■ **ASSIGNMENT**: Could you copy out all of the records below exactly, leaving out every picture?

■ **DATASET EXTRACT**:
BEGIN

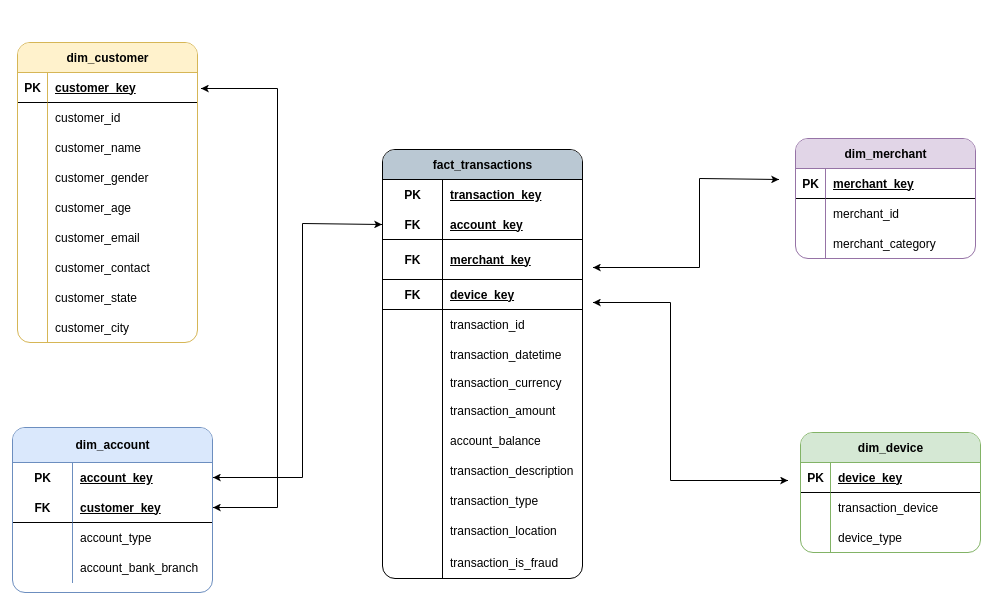
<!DOCTYPE html>
<html lang="en">
<head>
<meta charset="utf-8">
<title>Transactions star schema</title>
<style>
:root {
  --ink: #000;
  --paper: #fff;
  --yellow: #d6b656; --yellow-fill: #fff2cc;
  --blue: #6c8ebf; --blue-fill: #dae8fc;
  --slate-fill: #bac8d3;
  --purple: #9673a6; --purple-fill: #e1d5e7;
  --green: #82b366; --green-fill: #d5e8d4;
}
* { box-sizing: border-box; margin: 0; padding: 0; }
body { background: var(--paper); overflow: hidden; }
.diagram {
  position: relative; width: 993px; height: 606px; overflow: hidden;
  color: var(--ink); font: 12px/14px "Liberation Sans", Arial, sans-serif;
}
.entity {
  position: absolute; overflow: hidden;
  border: 1px solid var(--line); border-radius: 13px;
}
.entity h2 {
  display: flex; align-items: center; justify-content: center;
  height: var(--head, 30px); background: var(--fill);
  border-bottom: 1px solid var(--line); font-size: 12px;
}
.fields { list-style: none; }
.fields li { display: grid; grid-template-columns: var(--key, 30px) 1fr; height: 30px; }
.fields li > * { display: flex; align-items: center; white-space: nowrap; }
.role { justify-content: center; border-right: 1px solid var(--line); }
.name { padding-left: 7px; }
.key { font-weight: bold; }
.key .name { text-decoration: underline; }
.fields .rule > * { border-bottom: 1px solid var(--ink); }
.fields .tall { height: 40px; }
.fields .short { height: 26px; }
.fields .last { height: 34px; }

.customer { left: 17px; top: 42px; width: 181px; height: 301px; --line: var(--yellow); --fill: var(--yellow-fill); }
.account { left: 12px; top: 427px; width: 201px; height: 166px; --line: var(--blue); --fill: var(--blue-fill); --head: 35px; --key: 60px; }
.transactions { left: 382px; top: 149px; width: 201px; height: 430px; --line: var(--ink); --fill: var(--slate-fill); --key: 60px; }
.merchant { left: 795px; top: 138px; width: 181px; height: 121px; --line: var(--purple); --fill: var(--purple-fill); }
.device { left: 800px; top: 432px; width: 181px; height: 121px; --line: var(--green); --fill: var(--green-fill); }

.relations { position: absolute; left: 0; top: 0; }
.relations polyline { fill: none; stroke: var(--ink); marker-start: url(#arrow); marker-end: url(#arrow); }
</style>
</head>
<body>
<main class="diagram">
  <section class="entity customer">
    <h2>dim_customer</h2>
    <ul class="fields">
      <li class="key rule"><span class="role">PK</span><span class="name">customer_key</span></li>
      <li><span class="role"></span><span class="name">customer_id</span></li>
      <li><span class="role"></span><span class="name">customer_name</span></li>
      <li><span class="role"></span><span class="name">customer_gender</span></li>
      <li><span class="role"></span><span class="name">customer_age</span></li>
      <li><span class="role"></span><span class="name">customer_email</span></li>
      <li><span class="role"></span><span class="name">customer_contact</span></li>
      <li><span class="role"></span><span class="name">customer_state</span></li>
      <li><span class="role"></span><span class="name">customer_city</span></li>
    </ul>
  </section>

  <section class="entity account">
    <h2>dim_account</h2>
    <ul class="fields">
      <li class="key"><span class="role">PK</span><span class="name">account_key</span></li>
      <li class="key rule"><span class="role">FK</span><span class="name">customer_key</span></li>
      <li><span class="role"></span><span class="name">account_type</span></li>
      <li><span class="role"></span><span class="name">account_bank_branch</span></li>
    </ul>
  </section>

  <section class="entity transactions">
    <h2>fact_transactions</h2>
    <ul class="fields">
      <li class="key"><span class="role">PK</span><span class="name">transaction_key</span></li>
      <li class="key rule"><span class="role">FK</span><span class="name">account_key</span></li>
      <li class="key rule tall"><span class="role">FK</span><span class="name">merchant_key</span></li>
      <li class="key rule"><span class="role">FK</span><span class="name">device_key</span></li>
      <li><span class="role"></span><span class="name">transaction_id</span></li>
      <li><span class="role"></span><span class="name">transaction_datetime</span></li>
      <li class="short"><span class="role"></span><span class="name">transaction_currency</span></li>
      <li><span class="role"></span><span class="name">transaction_amount</span></li>
      <li><span class="role"></span><span class="name">account_balance</span></li>
      <li><span class="role"></span><span class="name">transaction_description</span></li>
      <li><span class="role"></span><span class="name">transaction_type</span></li>
      <li><span class="role"></span><span class="name">transaction_location</span></li>
      <li class="last"><span class="role"></span><span class="name">transaction_is_fraud</span></li>
    </ul>
  </section>

  <section class="entity merchant">
    <h2>dim_merchant</h2>
    <ul class="fields">
      <li class="key rule"><span class="role">PK</span><span class="name">merchant_key</span></li>
      <li><span class="role"></span><span class="name">merchant_id</span></li>
      <li><span class="role"></span><span class="name">merchant_category</span></li>
    </ul>
  </section>

  <section class="entity device">
    <h2>dim_device</h2>
    <ul class="fields">
      <li class="key rule"><span class="role">PK</span><span class="name">device_key</span></li>
      <li><span class="role"></span><span class="name">transaction_device</span></li>
      <li><span class="role"></span><span class="name">device_type</span></li>
    </ul>
  </section>

  <svg class="relations" width="993" height="606" viewBox="0 0 993 606" aria-hidden="true">
    <defs>
      <marker id="arrow" markerWidth="8" markerHeight="8" refX="8" refY="4" orient="auto-start-reverse" markerUnits="userSpaceOnUse">
        <polygon points="0,0 8,4 0,8 2,4"/>
      </marker>
    </defs>
    <polyline points="201,88.5 277.5,88.5 277.5,507.5 213,507.5"/>
    <polyline points="382,224.5 302.5,223.5 302.5,477.5 213,477.5"/>
    <polyline points="779,179.5 699.5,178.5 699.5,267.5 593,267.5"/>
    <polyline points="593,302.5 670.5,302.5 670.5,480.5 788,480.5"/>
  </svg>
</main>
</body>
</html>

END

■ **ANSWER SECTION**:
<!DOCTYPE html>
<html lang="en">
<head>
<meta charset="utf-8">
<title>Transactions star schema</title>
<style>
:root {
  --ink: #000;
  --paper: #fff;
  --yellow: #d6b656; --yellow-fill: #fff2cc;
  --blue: #6c8ebf; --blue-fill: #dae8fc;
  --slate-fill: #bac8d3;
  --purple: #9673a6; --purple-fill: #e1d5e7;
  --green: #82b366; --green-fill: #d5e8d4;
}
* { box-sizing: border-box; margin: 0; padding: 0; }
body { background: var(--paper); overflow: hidden; }
.diagram {
  position: relative; width: 993px; height: 606px; overflow: hidden;
  color: var(--ink); font: 12px/14px "Liberation Sans", Arial, sans-serif;
}
.entity {
  position: absolute; overflow: hidden;
  border: 1px solid var(--line); border-radius: 13px;
}
.entity h2 {
  display: flex; align-items: center; justify-content: center;
  height: var(--head, 30px); background: var(--fill);
  border-bottom: 1px solid var(--line); font-size: 12px;
}
.fields { list-style: none; }
.fields li { display: grid; grid-template-columns: var(--key, 30px) 1fr; height: 30px; }
.fields li > * { display: flex; align-items: center; white-space: nowrap; }
.role { justify-content: center; border-right: 1px solid var(--line); }
.name { padding-left: 7px; }
.key { font-weight: bold; }
.key .name { text-decoration: underline; }
.fields .rule > * { border-bottom: 1px solid var(--ink); }
.fields .tall { height: 40px; }
.fields .short { height: 26px; }
.fields .last { height: 34px; }

.customer { left: 17px; top: 42px; width: 181px; height: 301px; --line: var(--yellow); --fill: var(--yellow-fill); }
.account { left: 12px; top: 427px; width: 201px; height: 166px; --line: var(--blue); --fill: var(--blue-fill); --head: 35px; --key: 60px; }
.transactions { left: 382px; top: 149px; width: 201px; height: 430px; --line: var(--ink); --fill: var(--slate-fill); --key: 60px; }
.merchant { left: 795px; top: 138px; width: 181px; height: 121px; --line: var(--purple); --fill: var(--purple-fill); }
.device { left: 800px; top: 432px; width: 181px; height: 121px; --line: var(--green); --fill: var(--green-fill); }

.relations { position: absolute; left: 0; top: 0; }
.relations polyline { fill: none; stroke: var(--ink); marker-start: url(#arrow); marker-end: url(#arrow); }
</style>
</head>
<body>
<main class="diagram">
  <section class="entity customer">
    <h2>dim_customer</h2>
    <ul class="fields">
      <li class="key rule"><span class="role">PK</span><span class="name">customer_key</span></li>
      <li><span class="role"></span><span class="name">customer_id</span></li>
      <li><span class="role"></span><span class="name">customer_name</span></li>
      <li><span class="role"></span><span class="name">customer_gender</span></li>
      <li><span class="role"></span><span class="name">customer_age</span></li>
      <li><span class="role"></span><span class="name">customer_email</span></li>
      <li><span class="role"></span><span class="name">customer_contact</span></li>
      <li><span class="role"></span><span class="name">customer_state</span></li>
      <li><span class="role"></span><span class="name">customer_city</span></li>
    </ul>
  </section>

  <section class="entity account">
    <h2>dim_account</h2>
    <ul class="fields">
      <li class="key"><span class="role">PK</span><span class="name">account_key</span></li>
      <li class="key rule"><span class="role">FK</span><span class="name">customer_key</span></li>
      <li><span class="role"></span><span class="name">account_type</span></li>
      <li><span class="role"></span><span class="name">account_bank_branch</span></li>
    </ul>
  </section>

  <section class="entity transactions">
    <h2>fact_transactions</h2>
    <ul class="fields">
      <li class="key"><span class="role">PK</span><span class="name">transaction_key</span></li>
      <li class="key rule"><span class="role">FK</span><span class="name">account_key</span></li>
      <li class="key rule tall"><span class="role">FK</span><span class="name">merchant_key</span></li>
      <li class="key rule"><span class="role">FK</span><span class="name">device_key</span></li>
      <li><span class="role"></span><span class="name">transaction_id</span></li>
      <li><span class="role"></span><span class="name">transaction_datetime</span></li>
      <li class="short"><span class="role"></span><span class="name">transaction_currency</span></li>
      <li><span class="role"></span><span class="name">transaction_amount</span></li>
      <li><span class="role"></span><span class="name">account_balance</span></li>
      <li><span class="role"></span><span class="name">transaction_description</span></li>
      <li><span class="role"></span><span class="name">transaction_type</span></li>
      <li><span class="role"></span><span class="name">transaction_location</span></li>
      <li class="last"><span class="role"></span><span class="name">transaction_is_fraud</span></li>
    </ul>
  </section>

  <section class="entity merchant">
    <h2>dim_merchant</h2>
    <ul class="fields">
      <li class="key rule"><span class="role">PK</span><span class="name">merchant_key</span></li>
      <li><span class="role"></span><span class="name">merchant_id</span></li>
      <li><span class="role"></span><span class="name">merchant_category</span></li>
    </ul>
  </section>

  <section class="entity device">
    <h2>dim_device</h2>
    <ul class="fields">
      <li class="key rule"><span class="role">PK</span><span class="name">device_key</span></li>
      <li><span class="role"></span><span class="name">transaction_device</span></li>
      <li><span class="role"></span><span class="name">device_type</span></li>
    </ul>
  </section>

  <svg class="relations" width="993" height="606" viewBox="0 0 993 606" aria-hidden="true">
    <defs>
      <marker id="arrow" markerWidth="8" markerHeight="8" refX="8" refY="4" orient="auto-start-reverse" markerUnits="userSpaceOnUse">
        <polygon points="0,0 8,4 0,8 2,4"/>
      </marker>
    </defs>
    <polyline points="201,88.5 277.5,88.5 277.5,507.5 213,507.5"/>
    <polyline points="382,224.5 302.5,223.5 302.5,477.5 213,477.5"/>
    <polyline points="779,179.5 699.5,178.5 699.5,267.5 593,267.5"/>
    <polyline points="593,302.5 670.5,302.5 670.5,480.5 788,480.5"/>
  </svg>
</main>
</body>
</html>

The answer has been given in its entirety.